___ SOURCE MATERIAL

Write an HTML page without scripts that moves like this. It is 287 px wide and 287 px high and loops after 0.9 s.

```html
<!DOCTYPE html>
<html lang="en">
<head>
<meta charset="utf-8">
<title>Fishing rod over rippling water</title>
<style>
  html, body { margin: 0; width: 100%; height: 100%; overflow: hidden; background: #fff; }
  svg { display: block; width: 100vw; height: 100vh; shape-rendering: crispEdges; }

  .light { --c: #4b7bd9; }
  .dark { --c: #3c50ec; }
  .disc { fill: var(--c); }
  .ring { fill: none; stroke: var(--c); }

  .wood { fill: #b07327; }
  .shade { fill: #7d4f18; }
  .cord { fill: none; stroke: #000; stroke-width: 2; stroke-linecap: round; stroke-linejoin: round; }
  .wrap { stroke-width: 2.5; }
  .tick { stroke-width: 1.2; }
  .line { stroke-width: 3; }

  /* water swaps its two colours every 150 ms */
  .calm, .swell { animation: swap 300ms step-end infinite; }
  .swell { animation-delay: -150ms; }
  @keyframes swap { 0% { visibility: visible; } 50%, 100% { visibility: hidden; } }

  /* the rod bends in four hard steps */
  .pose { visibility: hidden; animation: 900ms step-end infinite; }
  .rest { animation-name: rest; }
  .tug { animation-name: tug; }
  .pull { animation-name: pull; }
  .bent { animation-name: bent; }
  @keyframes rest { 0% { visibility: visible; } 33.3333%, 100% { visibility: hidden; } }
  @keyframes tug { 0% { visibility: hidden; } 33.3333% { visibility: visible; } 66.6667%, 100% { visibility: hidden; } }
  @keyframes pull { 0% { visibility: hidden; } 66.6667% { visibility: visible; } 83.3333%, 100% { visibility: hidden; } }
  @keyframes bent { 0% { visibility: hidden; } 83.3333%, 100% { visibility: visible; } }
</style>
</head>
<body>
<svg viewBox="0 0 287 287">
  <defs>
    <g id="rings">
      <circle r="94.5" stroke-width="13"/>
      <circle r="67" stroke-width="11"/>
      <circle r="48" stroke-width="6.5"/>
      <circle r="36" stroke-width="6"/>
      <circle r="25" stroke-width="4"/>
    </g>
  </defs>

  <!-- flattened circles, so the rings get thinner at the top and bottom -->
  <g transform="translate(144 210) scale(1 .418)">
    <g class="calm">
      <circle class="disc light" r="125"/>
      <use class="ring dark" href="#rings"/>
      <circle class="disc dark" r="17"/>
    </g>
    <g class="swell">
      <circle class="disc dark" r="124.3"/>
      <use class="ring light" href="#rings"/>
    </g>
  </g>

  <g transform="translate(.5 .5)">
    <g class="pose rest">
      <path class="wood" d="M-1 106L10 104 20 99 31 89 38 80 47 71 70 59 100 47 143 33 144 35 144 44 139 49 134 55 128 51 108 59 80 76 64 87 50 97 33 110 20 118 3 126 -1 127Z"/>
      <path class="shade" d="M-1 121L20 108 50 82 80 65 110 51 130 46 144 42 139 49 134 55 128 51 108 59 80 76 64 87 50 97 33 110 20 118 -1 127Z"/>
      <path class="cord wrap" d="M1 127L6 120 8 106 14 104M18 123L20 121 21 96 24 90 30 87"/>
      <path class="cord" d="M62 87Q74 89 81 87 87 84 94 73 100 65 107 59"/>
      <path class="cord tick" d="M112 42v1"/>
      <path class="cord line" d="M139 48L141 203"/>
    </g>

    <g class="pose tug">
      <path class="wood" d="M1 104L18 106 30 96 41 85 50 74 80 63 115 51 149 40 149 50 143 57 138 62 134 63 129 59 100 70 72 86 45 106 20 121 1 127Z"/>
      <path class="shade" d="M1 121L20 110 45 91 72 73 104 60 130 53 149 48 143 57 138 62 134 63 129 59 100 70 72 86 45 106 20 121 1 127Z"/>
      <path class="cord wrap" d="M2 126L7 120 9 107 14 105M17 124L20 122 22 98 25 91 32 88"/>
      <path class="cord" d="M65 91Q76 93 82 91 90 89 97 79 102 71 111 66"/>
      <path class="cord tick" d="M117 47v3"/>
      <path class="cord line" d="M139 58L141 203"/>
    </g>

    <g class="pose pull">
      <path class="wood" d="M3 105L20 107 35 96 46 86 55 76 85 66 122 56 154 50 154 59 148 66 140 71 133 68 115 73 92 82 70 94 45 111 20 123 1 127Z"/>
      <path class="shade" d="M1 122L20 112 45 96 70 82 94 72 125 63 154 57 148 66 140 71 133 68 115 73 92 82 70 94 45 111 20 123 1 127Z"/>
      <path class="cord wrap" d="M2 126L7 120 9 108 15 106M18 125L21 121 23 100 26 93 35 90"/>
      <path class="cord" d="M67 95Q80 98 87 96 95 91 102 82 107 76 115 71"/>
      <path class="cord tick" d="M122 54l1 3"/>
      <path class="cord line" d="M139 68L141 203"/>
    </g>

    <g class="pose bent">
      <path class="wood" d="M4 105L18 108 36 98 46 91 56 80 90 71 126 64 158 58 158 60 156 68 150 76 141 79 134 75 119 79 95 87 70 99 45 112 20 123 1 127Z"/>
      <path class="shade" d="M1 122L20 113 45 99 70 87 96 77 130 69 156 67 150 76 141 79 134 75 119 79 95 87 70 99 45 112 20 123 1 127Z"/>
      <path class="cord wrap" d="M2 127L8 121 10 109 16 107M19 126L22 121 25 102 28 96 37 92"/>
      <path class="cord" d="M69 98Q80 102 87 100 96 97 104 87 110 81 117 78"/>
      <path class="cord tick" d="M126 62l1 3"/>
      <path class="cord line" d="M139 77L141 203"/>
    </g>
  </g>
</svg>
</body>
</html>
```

______
___ SOURCE MATERIAL

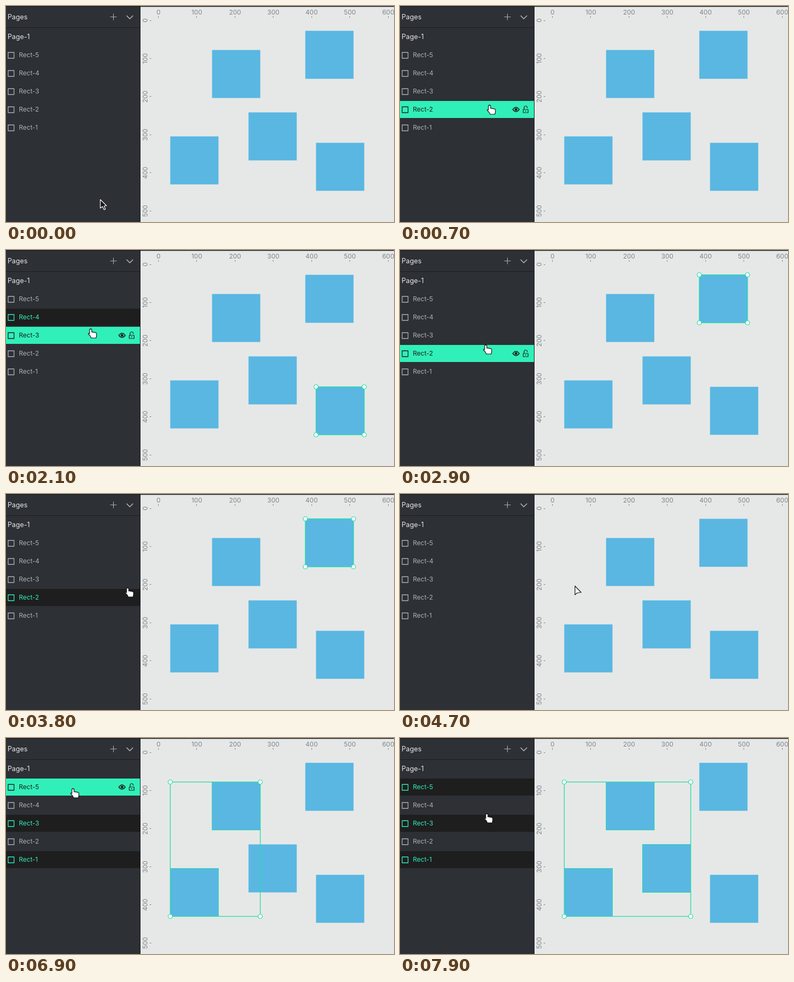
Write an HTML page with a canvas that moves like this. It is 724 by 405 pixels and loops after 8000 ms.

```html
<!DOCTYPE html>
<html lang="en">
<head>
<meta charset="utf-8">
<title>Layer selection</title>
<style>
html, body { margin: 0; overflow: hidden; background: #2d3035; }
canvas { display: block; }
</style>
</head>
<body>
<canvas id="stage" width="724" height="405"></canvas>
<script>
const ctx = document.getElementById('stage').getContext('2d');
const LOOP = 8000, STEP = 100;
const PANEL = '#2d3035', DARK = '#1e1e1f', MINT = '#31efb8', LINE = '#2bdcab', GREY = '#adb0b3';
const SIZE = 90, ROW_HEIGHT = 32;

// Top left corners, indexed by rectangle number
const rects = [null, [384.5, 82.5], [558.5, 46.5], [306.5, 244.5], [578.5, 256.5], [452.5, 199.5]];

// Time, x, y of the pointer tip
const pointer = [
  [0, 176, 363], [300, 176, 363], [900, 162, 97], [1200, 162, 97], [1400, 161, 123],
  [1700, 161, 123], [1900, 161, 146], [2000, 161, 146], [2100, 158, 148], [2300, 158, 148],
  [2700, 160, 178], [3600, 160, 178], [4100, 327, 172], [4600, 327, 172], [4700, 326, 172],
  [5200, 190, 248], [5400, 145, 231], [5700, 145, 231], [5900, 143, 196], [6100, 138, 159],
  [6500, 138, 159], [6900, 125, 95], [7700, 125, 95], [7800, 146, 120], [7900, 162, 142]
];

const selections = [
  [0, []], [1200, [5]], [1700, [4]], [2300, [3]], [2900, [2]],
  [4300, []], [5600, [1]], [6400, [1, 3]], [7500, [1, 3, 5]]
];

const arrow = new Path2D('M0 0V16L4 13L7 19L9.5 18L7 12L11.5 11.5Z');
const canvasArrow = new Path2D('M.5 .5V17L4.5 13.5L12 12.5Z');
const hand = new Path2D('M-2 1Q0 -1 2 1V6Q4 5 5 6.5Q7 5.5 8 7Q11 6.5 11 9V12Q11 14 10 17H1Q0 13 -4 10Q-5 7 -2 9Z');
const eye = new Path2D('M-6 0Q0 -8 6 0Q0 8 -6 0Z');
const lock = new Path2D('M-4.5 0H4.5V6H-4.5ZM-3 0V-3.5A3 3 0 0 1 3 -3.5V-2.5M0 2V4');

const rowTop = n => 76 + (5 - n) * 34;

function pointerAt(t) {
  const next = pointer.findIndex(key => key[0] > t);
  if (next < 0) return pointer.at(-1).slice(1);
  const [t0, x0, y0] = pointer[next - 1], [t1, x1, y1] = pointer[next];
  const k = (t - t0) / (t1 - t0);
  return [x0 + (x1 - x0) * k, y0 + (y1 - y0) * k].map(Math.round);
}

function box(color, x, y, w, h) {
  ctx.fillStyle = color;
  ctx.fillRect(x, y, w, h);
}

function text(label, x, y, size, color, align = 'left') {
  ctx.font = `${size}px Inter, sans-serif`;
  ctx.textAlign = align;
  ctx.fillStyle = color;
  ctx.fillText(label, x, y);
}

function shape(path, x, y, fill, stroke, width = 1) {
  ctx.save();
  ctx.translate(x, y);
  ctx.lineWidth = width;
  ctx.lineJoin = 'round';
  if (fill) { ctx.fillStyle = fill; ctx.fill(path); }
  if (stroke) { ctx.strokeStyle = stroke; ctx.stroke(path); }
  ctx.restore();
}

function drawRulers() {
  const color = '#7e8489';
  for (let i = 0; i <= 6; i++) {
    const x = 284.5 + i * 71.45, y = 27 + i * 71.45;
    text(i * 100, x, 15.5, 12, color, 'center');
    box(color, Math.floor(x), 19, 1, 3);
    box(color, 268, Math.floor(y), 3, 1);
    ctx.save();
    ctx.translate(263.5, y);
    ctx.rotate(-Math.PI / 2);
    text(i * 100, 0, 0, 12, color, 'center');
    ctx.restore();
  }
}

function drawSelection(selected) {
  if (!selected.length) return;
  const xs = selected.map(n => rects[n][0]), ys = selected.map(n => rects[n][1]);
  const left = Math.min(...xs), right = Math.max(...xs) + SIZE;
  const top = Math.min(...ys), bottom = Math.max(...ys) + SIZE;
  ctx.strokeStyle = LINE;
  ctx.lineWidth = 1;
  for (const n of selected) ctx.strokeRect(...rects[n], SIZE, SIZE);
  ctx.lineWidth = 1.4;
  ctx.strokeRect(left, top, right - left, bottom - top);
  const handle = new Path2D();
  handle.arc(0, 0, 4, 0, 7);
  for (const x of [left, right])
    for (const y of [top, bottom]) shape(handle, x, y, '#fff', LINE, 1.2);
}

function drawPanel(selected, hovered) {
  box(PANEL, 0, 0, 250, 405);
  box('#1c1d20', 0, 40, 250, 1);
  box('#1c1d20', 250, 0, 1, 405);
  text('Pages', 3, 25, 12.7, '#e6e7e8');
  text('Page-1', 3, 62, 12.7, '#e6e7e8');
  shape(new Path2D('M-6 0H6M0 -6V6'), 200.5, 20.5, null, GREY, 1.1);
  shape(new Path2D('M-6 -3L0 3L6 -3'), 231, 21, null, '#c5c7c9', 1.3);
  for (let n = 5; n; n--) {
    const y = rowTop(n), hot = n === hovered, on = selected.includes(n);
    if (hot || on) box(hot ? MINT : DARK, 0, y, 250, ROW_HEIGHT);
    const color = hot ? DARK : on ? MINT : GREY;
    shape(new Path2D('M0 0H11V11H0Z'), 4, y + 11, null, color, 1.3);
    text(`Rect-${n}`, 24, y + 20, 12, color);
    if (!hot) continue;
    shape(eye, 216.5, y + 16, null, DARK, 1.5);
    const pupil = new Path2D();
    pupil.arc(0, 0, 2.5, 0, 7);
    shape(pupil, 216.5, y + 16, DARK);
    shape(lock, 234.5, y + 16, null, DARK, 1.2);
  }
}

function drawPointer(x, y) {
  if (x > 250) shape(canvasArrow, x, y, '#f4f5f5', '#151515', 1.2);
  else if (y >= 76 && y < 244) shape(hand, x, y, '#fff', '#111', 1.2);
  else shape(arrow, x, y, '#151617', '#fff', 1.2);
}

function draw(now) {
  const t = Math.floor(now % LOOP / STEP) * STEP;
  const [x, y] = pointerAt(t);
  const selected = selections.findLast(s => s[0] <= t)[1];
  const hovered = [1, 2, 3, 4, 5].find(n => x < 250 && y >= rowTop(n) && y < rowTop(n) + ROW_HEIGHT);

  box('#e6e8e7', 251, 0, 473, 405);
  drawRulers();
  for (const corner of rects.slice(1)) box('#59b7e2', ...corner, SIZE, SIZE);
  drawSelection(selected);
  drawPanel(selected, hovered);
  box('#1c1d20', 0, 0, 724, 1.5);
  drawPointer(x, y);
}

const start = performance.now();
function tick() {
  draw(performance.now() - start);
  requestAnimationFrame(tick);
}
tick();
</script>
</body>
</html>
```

______

→ PROMPT:
Working from the entries above, return all lines that contain "null".

→ COMPLETED TASK:
const rects = [null, [384.5, 82.5], [558.5, 46.5], [306.5, 244.5], [578.5, 256.5], [452.5, 199.5]];
  shape(new Path2D('M-6 0H6M0 -6V6'), 200.5, 20.5, null, GREY, 1.1);
  shape(new Path2D('M-6 -3L0 3L6 -3'), 231, 21, null, '#c5c7c9', 1.3);
    shape(new Path2D('M0 0H11V11H0Z'), 4, y + 11, null, color, 1.3);
    shape(eye, 216.5, y + 16, null, DARK, 1.5);
    shape(lock, 234.5, y + 16, null, DARK, 1.2);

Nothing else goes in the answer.